What started out as a quick lunch turned out to be one of the most enlightening conversations I have had in a while. Saira told me about her life in Egypt and about the preschools and education system there, after hearing what she had to say I had to write about it.
Early childhood education in Egypt
Deep-seated in the Arabic culture, Egyptian preschools were established way back in the 20th century. While schooling is mandatory in Egypt from age 6 to14, most preschools accept children from the minimum age of 2 to 3 years. As it happens, there are a lot many children who never get an opportunity to attend school.
In Egypt, some schools are attached to private entities and then there are others which are sponsored by the Ministry of Social Affairs. The private preschools are slightly high-priced whereas the sponsored preschools are widespread and affordable; however, they lack both resources and personnel.

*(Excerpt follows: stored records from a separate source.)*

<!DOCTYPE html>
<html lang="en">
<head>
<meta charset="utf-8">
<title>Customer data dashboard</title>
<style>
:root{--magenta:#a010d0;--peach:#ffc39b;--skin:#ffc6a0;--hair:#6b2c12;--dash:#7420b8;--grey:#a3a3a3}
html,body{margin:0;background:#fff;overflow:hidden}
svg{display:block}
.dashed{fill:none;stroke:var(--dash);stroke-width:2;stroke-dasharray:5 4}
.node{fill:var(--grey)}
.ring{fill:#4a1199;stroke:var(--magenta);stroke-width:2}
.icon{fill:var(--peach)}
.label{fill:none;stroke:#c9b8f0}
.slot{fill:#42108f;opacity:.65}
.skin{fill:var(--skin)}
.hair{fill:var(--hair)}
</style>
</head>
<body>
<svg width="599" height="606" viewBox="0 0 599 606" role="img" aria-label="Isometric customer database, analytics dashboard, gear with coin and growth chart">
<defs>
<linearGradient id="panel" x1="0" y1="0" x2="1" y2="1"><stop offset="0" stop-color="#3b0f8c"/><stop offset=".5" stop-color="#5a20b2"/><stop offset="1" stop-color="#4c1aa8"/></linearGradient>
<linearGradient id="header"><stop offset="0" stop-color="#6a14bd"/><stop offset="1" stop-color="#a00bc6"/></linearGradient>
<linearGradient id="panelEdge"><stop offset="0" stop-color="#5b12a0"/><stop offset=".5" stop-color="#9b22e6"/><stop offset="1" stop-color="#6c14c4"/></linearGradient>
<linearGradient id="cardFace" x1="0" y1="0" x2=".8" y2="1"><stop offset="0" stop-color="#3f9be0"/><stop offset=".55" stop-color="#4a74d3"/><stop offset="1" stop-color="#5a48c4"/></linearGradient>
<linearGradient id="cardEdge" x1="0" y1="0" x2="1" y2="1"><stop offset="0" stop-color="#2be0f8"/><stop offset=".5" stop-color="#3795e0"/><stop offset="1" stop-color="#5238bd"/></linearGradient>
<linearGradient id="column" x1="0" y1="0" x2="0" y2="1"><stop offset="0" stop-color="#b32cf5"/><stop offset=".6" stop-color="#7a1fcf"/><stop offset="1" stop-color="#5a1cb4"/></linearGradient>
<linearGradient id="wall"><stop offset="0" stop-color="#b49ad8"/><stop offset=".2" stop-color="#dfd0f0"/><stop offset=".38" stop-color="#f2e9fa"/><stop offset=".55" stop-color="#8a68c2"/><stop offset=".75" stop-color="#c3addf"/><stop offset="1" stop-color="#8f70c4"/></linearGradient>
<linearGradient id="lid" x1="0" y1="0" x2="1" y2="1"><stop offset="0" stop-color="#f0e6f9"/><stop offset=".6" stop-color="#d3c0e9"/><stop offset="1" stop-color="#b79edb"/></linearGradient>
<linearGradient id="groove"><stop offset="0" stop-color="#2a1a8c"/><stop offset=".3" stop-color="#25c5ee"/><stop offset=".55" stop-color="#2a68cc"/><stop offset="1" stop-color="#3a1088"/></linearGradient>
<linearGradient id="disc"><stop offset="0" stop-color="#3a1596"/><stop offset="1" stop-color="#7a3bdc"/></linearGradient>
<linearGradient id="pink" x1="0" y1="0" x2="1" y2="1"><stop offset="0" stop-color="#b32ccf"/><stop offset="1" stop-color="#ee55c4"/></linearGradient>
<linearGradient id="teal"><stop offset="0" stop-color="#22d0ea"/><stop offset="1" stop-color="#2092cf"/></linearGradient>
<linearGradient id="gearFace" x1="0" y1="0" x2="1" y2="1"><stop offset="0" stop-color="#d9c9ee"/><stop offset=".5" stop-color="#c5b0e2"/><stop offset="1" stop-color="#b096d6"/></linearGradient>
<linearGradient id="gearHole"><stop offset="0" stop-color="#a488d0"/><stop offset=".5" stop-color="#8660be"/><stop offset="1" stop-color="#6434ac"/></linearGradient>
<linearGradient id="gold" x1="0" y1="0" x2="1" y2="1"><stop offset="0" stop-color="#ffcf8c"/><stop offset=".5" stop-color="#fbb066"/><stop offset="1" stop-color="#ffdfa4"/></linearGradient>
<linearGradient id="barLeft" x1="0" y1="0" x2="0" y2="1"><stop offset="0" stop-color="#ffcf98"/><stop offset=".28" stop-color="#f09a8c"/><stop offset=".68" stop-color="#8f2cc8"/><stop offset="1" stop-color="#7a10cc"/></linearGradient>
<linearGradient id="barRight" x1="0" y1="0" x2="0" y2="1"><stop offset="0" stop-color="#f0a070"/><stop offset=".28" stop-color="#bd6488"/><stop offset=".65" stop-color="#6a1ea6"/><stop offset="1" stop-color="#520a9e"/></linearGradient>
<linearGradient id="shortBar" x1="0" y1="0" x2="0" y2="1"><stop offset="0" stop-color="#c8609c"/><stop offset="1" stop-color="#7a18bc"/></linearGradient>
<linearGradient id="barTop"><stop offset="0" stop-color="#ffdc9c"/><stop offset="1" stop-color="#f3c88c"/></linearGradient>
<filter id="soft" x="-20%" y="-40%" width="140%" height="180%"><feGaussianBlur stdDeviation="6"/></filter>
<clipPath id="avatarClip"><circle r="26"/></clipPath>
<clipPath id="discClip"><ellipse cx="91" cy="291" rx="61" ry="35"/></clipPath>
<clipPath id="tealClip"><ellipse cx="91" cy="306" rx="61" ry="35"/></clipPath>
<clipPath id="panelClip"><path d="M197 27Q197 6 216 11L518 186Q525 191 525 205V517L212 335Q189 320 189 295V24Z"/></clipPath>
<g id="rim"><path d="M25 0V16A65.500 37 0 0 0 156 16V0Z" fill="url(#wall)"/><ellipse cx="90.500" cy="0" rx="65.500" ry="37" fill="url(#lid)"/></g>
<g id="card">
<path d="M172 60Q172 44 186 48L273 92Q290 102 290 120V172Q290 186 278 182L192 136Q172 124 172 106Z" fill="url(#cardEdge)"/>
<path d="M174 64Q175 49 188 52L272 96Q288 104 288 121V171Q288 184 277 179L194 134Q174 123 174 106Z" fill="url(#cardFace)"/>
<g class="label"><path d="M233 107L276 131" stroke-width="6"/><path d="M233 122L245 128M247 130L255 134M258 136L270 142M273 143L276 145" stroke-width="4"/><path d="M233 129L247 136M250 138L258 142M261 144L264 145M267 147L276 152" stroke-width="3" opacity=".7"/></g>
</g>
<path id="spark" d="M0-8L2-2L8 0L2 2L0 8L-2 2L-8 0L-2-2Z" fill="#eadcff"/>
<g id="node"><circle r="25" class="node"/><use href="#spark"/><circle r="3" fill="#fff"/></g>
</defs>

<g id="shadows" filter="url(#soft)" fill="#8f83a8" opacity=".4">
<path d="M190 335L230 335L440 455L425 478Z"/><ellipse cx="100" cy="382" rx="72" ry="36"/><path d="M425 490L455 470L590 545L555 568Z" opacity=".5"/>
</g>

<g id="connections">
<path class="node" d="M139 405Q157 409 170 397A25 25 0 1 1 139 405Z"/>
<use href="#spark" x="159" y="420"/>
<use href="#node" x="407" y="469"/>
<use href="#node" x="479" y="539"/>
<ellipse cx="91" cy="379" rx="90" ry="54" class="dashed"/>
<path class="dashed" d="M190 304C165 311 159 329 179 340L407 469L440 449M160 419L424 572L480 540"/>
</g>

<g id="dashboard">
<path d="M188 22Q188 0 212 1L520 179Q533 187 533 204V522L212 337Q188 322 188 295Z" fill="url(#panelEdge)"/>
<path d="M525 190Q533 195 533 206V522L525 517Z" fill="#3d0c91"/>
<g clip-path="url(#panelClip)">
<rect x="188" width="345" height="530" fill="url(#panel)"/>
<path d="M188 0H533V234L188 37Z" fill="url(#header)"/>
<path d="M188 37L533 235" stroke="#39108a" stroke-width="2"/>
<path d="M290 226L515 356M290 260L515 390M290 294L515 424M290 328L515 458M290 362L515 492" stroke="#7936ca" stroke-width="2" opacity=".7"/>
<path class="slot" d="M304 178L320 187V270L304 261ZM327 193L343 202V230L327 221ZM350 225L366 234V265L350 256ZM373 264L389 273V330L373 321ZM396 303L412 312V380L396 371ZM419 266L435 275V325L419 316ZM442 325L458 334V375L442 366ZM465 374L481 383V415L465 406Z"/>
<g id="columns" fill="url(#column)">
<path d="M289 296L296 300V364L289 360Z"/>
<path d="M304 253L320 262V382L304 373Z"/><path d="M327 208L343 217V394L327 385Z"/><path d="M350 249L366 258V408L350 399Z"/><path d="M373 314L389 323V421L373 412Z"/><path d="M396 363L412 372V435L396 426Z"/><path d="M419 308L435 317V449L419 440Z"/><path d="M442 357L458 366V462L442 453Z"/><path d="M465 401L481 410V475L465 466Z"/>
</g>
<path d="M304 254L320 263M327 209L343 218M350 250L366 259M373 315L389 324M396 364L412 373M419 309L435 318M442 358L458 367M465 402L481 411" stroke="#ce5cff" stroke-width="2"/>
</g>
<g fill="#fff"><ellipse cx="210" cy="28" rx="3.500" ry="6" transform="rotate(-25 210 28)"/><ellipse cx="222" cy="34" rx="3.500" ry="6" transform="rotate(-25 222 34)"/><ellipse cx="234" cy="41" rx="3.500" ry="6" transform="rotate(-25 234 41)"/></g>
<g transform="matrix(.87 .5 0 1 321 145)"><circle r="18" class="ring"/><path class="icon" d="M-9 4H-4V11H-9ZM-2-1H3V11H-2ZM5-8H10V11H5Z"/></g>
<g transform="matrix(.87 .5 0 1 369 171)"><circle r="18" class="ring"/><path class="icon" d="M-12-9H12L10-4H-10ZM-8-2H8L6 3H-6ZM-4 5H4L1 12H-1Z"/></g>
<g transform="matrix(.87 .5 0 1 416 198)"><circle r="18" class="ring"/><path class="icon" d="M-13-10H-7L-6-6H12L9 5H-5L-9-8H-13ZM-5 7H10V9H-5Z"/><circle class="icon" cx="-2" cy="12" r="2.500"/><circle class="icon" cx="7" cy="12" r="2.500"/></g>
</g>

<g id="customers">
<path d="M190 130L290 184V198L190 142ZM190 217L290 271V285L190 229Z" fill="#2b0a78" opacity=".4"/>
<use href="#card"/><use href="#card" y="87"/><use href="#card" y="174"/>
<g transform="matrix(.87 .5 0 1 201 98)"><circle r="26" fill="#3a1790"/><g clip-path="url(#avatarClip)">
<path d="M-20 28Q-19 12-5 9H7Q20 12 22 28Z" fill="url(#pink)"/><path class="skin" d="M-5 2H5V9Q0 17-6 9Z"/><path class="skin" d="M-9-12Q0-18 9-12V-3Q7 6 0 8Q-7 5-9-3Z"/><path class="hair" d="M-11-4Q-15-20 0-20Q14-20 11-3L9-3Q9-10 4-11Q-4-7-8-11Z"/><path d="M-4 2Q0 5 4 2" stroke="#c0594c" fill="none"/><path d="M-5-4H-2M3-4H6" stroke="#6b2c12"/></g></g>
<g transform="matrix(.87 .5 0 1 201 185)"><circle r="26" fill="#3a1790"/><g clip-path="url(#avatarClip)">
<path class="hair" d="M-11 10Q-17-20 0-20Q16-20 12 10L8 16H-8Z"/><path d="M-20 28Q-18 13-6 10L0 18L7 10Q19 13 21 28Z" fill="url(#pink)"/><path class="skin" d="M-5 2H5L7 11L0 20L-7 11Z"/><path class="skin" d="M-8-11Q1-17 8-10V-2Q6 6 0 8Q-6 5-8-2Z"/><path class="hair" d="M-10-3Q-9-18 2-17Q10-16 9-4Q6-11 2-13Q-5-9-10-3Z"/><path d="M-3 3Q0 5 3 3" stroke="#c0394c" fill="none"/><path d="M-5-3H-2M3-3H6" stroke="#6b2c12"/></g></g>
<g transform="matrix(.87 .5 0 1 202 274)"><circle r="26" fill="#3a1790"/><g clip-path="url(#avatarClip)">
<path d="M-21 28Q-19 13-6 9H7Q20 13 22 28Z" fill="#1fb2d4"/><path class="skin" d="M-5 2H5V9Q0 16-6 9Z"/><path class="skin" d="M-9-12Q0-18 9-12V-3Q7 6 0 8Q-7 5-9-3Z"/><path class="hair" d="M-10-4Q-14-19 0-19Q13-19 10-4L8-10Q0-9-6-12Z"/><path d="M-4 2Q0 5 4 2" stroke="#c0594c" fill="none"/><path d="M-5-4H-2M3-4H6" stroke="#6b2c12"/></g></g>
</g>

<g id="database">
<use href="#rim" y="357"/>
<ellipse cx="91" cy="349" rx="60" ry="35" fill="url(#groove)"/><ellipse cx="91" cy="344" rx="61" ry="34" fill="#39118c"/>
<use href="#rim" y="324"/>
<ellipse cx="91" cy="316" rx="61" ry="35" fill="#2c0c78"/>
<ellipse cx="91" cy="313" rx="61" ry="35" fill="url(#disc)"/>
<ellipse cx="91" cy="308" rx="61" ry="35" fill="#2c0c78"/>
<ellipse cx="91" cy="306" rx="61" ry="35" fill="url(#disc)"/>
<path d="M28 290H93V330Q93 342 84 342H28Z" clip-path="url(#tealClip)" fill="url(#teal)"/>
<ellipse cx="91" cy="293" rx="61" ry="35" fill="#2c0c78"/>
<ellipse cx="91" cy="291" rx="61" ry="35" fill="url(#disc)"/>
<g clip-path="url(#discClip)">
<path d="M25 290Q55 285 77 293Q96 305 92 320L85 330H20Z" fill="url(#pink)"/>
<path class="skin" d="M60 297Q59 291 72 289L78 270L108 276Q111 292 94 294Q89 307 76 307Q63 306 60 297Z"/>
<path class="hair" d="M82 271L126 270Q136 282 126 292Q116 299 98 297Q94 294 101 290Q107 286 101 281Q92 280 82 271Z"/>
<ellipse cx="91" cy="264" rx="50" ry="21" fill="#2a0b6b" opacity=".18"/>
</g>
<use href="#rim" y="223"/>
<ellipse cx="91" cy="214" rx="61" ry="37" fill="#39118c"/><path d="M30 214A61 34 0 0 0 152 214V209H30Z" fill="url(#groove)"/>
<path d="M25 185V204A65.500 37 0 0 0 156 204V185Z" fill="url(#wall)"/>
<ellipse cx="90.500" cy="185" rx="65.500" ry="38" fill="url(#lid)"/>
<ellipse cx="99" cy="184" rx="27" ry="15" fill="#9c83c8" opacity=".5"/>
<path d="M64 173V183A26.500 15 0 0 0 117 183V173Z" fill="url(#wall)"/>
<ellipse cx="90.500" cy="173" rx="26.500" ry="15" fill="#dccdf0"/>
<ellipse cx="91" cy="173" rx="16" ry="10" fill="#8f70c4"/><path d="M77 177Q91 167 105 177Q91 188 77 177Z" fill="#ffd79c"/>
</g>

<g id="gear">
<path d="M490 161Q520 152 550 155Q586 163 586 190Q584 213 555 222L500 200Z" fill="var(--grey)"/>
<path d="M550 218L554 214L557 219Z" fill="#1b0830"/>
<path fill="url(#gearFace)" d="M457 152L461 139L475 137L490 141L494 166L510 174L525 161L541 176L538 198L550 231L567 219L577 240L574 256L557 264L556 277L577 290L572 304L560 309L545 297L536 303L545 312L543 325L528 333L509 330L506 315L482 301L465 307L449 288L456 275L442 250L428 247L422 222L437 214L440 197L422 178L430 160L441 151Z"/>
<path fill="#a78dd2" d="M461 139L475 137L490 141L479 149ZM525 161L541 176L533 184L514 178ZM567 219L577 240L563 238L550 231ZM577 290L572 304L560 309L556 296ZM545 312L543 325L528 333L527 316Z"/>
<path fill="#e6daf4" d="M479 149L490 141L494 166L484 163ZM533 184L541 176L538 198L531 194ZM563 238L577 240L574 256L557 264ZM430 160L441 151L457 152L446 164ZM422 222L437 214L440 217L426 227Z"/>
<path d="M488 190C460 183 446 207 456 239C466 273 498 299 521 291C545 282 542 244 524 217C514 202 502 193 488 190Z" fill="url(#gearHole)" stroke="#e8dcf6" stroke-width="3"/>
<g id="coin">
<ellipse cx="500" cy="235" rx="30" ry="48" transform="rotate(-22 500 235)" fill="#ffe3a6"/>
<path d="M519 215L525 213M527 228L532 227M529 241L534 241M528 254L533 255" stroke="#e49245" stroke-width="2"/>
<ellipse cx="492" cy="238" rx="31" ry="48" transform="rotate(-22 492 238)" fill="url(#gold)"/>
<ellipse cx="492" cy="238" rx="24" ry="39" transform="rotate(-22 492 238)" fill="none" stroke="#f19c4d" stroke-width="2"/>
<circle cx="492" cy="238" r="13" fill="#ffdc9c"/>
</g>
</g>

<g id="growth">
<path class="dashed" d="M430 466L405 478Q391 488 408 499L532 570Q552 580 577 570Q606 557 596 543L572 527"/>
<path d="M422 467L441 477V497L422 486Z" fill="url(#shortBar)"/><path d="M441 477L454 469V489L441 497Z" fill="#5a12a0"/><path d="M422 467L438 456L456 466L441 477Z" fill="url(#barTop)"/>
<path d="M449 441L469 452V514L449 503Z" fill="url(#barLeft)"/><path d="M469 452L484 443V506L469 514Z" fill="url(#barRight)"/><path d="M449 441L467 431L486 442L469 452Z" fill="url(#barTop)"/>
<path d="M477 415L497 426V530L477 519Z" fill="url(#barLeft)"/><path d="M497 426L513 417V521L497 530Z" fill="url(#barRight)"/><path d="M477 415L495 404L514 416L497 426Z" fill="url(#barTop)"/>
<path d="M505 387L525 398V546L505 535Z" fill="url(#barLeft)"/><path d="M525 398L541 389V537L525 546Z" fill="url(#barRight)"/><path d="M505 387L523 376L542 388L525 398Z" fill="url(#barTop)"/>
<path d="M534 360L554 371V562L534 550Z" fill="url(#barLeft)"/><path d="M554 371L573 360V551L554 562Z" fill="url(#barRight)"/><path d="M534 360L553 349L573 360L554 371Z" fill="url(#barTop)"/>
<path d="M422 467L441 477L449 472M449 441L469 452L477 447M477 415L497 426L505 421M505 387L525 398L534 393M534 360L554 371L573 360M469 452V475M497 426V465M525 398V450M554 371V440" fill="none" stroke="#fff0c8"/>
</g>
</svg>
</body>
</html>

In the best preschools and best play school franchises, the Egyptian system lays more emphasis on the physical, ethical, social and emotional development of children instead of “academic” learning. Also, at the preschool level, children are not given any homework.
The home education philosophy was once prevalent in Egypt. However, over time it vanished with more and more women entering the workforce. At present, play school franchises and child care centers in the country accept children who are as young as two months. However, the “Child Keepers” at these facilities lack both skill and competence required for early childhood education and care.
In the olden days, several Egyptian preschools had activities that were designed to teach the little children about religious values and social cooperation. Today, 60 percent of their time is spent on pre-academic activities and the remaining percentage of time is spent in language based activities. The language based activities are incorporated as a part of the curriculum to induce a sense of patriotism and love towards their mother tongue. These activities include poetry, storytelling, music, singing and rhyming activities.
Owing to Egypt’s multi-ethnic and multilingual heritage, not only are the preschoolers introduced to numerical skills using ‘letters and sounds’ and ‘Abacus’ they are also taught languages like English and French in addition to Arabic.
While my friend Saira was explaining how the Egyptians give a lot of importance to religious influence in schooling, I noticed how much an Egyptian child could benefit from a preschool development program by QualityKG (one of the best preschool accreditation agencies).
At QualityKG, it is strongly believed that learning should be a comprehensive and holistic process that helps a child connect with teachers, peers and the community without any inhibitions. QualityKG preschool accreditation standards encourage preschools to give children the freedom to explore their creativity, solve problems, ask and answer questions, interact with classmates and adults. In this process, they learn how to engage with the teacher and each activity provides the child with a “key experience” that fosters not only necessary skills but also inculcates certain developmental abilities.
QualityKG accredited preschool development programs train teachers to focus on multi-sensory learning. A child can learn a lot more from touching, seeing, smelling, tasting and exploring when compared to just reading or writing.
In Egypt, the highly influenced lingual heritage combined with the child-centric preschool accreditation standards adopted by QualityKG accredited preschools can bring about a generation of incredibly intellectual young minds who’ll grow up to do remarkable things for themselves and for the society as well.